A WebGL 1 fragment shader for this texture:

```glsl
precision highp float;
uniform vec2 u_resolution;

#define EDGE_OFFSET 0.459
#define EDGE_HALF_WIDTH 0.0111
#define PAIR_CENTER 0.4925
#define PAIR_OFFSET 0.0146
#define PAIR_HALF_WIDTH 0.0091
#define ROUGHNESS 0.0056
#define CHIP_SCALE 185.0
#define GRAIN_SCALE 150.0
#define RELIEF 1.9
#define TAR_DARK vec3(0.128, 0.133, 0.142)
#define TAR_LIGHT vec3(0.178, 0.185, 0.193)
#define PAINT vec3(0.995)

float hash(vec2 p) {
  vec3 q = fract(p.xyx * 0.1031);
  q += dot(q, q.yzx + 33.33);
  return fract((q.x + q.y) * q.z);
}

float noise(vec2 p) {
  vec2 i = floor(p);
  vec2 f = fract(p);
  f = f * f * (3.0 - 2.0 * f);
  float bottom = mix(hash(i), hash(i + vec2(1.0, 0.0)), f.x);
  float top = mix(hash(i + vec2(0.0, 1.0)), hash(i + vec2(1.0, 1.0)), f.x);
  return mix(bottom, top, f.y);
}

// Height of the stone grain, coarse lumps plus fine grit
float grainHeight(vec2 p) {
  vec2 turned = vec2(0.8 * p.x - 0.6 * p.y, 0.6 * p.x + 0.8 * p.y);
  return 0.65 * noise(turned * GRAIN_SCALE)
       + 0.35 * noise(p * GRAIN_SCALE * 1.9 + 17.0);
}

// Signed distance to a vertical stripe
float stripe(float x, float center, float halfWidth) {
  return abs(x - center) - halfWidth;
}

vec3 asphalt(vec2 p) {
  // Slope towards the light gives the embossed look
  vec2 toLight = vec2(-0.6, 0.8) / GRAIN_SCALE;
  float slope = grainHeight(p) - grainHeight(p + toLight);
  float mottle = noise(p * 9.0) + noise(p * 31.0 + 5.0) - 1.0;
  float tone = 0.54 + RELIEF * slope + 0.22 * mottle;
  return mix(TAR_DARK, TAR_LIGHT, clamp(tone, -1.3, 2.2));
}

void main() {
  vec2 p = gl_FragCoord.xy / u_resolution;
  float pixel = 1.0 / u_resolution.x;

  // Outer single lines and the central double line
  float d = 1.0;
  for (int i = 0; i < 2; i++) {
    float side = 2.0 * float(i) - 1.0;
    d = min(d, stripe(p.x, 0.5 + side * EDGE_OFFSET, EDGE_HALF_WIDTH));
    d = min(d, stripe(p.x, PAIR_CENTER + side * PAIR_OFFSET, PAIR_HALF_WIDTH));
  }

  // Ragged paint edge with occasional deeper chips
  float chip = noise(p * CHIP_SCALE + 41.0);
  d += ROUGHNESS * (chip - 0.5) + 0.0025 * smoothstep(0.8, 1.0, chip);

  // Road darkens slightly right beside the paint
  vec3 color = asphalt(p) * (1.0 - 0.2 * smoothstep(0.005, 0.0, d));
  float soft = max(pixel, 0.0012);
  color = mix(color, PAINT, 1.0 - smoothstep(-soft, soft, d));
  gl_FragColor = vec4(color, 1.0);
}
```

YOUR OBJECTIVE
The response should consist of the number of lines in the data that hold the word "toLight", with nothing added.

FINISHED TASK
2